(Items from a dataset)
○ ○ ○
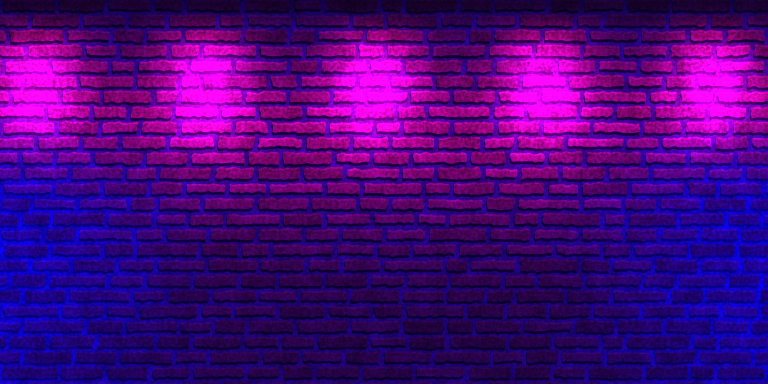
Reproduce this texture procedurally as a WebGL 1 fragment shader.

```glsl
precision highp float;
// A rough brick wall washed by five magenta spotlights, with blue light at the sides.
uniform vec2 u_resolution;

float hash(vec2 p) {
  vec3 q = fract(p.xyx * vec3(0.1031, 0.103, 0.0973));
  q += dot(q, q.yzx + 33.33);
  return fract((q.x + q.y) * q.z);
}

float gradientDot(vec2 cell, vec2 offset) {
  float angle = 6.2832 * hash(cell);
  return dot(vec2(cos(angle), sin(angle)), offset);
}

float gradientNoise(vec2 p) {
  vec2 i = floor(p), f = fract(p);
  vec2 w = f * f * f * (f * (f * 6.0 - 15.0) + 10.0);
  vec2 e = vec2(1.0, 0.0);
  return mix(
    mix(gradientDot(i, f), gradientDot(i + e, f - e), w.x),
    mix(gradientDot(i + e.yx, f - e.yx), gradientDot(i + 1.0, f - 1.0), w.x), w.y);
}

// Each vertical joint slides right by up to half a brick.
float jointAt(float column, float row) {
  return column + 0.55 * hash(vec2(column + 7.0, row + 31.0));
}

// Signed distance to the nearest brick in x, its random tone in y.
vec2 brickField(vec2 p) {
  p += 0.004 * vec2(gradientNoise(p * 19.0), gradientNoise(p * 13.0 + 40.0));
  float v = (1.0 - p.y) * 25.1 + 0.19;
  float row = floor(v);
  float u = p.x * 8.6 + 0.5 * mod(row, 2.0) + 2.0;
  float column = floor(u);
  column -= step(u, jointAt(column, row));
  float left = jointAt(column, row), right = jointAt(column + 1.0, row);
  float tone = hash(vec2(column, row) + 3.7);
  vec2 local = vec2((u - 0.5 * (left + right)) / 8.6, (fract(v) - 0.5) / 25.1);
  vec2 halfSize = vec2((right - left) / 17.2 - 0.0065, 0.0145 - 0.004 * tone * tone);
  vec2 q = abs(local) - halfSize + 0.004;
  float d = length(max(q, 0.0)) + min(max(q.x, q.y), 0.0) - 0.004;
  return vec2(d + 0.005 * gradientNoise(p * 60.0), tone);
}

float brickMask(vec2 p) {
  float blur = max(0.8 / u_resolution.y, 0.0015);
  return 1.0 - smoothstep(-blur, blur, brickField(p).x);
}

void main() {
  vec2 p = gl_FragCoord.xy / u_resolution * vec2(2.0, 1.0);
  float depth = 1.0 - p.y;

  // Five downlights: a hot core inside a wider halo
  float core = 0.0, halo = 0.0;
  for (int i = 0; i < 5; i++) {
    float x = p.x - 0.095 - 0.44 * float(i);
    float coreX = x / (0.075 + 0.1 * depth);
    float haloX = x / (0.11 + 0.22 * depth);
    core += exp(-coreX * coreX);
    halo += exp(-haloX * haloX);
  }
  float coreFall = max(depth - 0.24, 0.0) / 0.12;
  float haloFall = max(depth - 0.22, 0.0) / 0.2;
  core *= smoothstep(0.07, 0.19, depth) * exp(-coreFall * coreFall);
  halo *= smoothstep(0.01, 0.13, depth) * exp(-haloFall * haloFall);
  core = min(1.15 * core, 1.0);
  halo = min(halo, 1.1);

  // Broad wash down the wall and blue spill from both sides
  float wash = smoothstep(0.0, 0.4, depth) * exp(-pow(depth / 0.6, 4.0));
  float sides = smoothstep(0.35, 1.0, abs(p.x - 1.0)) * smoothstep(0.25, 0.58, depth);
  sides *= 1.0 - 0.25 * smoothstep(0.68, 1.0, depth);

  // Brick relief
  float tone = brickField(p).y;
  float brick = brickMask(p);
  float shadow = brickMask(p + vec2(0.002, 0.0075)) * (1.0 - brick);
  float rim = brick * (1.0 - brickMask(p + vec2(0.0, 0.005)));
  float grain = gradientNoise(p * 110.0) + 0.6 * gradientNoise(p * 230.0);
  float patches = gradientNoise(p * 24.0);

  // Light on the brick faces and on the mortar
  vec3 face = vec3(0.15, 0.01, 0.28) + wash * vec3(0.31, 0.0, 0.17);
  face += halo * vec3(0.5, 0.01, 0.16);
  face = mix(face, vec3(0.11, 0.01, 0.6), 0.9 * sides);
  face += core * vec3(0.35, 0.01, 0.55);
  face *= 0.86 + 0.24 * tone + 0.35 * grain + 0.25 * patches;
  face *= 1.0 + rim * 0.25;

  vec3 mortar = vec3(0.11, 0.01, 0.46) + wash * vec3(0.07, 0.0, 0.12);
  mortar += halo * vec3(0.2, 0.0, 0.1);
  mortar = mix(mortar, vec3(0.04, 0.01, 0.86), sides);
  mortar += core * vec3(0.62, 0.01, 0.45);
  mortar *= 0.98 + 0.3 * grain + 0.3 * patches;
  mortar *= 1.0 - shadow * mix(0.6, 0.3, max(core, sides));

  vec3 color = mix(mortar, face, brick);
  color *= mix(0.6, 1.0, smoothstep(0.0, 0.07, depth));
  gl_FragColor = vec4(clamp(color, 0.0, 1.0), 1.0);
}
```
○ ○ ○
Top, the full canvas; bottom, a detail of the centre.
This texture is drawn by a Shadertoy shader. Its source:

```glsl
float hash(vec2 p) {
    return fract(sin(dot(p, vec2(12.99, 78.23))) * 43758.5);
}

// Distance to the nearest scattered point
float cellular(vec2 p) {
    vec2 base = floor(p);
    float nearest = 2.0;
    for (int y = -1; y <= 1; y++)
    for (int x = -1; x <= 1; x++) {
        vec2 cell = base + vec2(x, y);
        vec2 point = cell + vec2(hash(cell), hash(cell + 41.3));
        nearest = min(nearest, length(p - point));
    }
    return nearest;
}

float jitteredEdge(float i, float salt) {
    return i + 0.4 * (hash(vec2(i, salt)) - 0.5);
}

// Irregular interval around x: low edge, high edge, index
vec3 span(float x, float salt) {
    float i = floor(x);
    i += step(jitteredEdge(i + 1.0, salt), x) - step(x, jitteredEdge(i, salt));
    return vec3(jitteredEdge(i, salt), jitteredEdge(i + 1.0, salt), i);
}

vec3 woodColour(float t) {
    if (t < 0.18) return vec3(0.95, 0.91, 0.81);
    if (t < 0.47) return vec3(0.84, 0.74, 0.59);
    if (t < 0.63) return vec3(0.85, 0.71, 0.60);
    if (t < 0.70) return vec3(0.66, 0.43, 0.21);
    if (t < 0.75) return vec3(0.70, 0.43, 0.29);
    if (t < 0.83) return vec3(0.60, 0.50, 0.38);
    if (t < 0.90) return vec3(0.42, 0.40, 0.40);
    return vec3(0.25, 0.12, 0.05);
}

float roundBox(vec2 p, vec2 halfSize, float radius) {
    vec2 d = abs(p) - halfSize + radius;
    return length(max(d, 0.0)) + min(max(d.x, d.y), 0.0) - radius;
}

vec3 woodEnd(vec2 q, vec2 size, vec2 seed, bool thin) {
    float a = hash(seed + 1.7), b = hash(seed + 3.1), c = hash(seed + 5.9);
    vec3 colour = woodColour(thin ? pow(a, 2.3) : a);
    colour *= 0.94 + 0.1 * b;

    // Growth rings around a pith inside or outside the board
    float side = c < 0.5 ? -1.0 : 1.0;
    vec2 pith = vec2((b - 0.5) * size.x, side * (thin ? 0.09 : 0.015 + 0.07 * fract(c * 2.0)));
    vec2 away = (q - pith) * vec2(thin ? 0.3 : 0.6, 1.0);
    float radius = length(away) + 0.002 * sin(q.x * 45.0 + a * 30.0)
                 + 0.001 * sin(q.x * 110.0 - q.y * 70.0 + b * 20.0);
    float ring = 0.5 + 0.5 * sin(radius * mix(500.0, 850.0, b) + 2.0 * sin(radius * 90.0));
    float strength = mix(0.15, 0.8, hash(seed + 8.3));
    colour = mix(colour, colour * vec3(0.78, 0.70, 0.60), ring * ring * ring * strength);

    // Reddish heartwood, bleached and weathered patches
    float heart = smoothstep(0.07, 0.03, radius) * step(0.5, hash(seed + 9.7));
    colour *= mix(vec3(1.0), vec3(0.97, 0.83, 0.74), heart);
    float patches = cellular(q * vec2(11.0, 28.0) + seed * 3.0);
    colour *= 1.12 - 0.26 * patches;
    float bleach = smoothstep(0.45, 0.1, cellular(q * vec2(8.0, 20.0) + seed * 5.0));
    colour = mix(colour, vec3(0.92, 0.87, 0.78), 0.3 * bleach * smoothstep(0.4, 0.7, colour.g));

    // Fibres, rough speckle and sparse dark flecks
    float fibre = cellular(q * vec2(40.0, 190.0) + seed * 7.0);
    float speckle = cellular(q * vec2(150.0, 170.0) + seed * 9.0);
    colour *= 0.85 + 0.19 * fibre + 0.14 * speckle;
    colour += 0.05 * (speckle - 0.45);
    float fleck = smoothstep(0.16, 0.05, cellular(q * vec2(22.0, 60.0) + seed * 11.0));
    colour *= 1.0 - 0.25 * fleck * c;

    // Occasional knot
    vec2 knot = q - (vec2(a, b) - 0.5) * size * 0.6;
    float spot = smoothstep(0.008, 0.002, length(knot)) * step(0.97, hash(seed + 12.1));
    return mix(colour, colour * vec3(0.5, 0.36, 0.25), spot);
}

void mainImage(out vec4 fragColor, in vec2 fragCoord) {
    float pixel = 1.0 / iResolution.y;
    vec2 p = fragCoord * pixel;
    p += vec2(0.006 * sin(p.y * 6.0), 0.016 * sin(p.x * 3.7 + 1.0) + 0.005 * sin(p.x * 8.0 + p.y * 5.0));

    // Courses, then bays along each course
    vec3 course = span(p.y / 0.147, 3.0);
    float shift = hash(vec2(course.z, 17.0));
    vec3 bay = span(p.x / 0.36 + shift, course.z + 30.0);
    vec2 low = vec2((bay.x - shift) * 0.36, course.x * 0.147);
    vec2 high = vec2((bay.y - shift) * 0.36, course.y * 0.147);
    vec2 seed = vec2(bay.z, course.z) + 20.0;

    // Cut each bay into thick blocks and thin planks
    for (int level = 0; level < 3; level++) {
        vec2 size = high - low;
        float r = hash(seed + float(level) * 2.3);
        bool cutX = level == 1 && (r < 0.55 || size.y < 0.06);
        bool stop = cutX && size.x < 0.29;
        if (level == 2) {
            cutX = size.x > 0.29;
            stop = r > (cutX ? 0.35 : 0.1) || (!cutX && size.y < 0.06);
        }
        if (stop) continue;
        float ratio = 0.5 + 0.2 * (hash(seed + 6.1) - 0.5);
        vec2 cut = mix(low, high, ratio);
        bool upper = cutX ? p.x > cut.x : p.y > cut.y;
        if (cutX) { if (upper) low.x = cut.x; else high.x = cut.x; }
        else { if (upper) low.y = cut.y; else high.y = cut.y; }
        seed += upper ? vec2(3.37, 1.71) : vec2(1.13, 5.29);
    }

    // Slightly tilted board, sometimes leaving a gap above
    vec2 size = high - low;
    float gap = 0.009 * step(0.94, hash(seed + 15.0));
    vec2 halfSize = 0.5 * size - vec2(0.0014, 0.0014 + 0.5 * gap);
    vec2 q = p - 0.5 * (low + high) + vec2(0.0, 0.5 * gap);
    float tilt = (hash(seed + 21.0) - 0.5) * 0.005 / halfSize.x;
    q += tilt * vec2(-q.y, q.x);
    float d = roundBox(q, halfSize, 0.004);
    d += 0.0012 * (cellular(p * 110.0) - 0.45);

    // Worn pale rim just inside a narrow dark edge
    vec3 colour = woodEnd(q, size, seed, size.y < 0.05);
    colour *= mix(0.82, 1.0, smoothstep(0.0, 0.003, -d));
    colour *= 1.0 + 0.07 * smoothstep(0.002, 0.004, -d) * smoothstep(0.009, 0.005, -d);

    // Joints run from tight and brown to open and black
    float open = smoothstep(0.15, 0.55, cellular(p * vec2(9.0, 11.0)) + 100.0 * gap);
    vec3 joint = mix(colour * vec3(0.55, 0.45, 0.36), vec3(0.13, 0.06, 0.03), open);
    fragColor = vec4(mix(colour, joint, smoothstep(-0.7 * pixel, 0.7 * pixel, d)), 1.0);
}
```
○ ○ ○
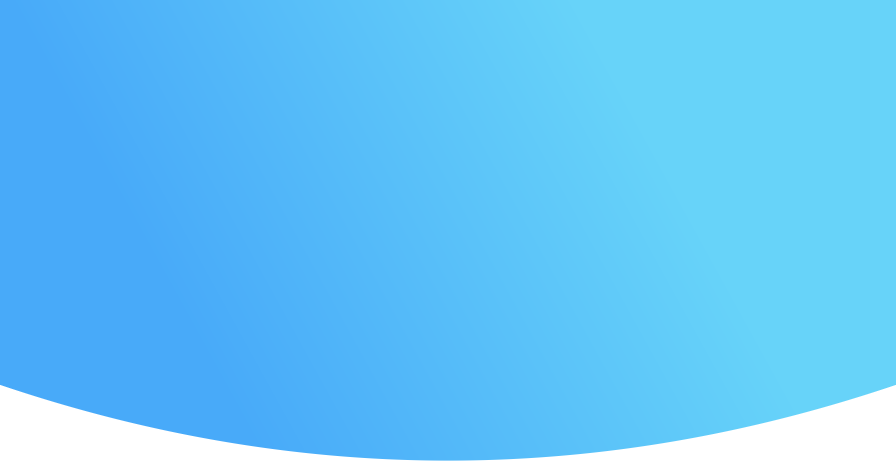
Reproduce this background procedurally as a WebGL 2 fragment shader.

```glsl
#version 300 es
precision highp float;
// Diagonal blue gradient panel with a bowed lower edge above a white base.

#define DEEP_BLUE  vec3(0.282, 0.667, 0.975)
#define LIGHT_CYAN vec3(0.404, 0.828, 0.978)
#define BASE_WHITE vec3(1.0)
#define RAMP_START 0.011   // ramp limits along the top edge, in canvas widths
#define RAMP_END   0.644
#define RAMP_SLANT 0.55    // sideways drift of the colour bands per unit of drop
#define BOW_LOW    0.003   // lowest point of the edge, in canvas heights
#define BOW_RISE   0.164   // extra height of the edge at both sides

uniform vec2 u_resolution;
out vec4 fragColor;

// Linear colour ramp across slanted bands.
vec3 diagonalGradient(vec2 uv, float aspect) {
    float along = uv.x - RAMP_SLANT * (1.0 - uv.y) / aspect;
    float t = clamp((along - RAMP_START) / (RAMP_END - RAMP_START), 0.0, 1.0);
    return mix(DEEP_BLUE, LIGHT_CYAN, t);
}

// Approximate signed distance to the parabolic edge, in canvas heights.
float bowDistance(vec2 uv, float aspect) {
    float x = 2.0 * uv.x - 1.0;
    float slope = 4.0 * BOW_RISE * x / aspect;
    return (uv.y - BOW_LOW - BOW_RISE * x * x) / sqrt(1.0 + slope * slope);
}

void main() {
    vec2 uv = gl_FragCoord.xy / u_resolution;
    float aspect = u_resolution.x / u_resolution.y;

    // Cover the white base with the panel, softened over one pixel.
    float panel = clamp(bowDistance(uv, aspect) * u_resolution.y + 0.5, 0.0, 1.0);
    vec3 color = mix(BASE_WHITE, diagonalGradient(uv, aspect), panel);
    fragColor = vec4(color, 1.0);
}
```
○ ○ ○
WHAT IS EXPECTED:
Could you find each line in the entries that contains the string "aspect" and copy it?

ANSWER SECTION:
vec3 diagonalGradient(vec2 uv, float aspect) {
    float along = uv.x - RAMP_SLANT * (1.0 - uv.y) / aspect;
float bowDistance(vec2 uv, float aspect) {
    float slope = 4.0 * BOW_RISE * x / aspect;
    float aspect = u_resolution.x / u_resolution.y;
    float panel = clamp(bowDistance(uv, aspect) * u_resolution.y + 0.5, 0.0, 1.0);
    vec3 color = mix(BASE_WHITE, diagonalGradient(uv, aspect), panel);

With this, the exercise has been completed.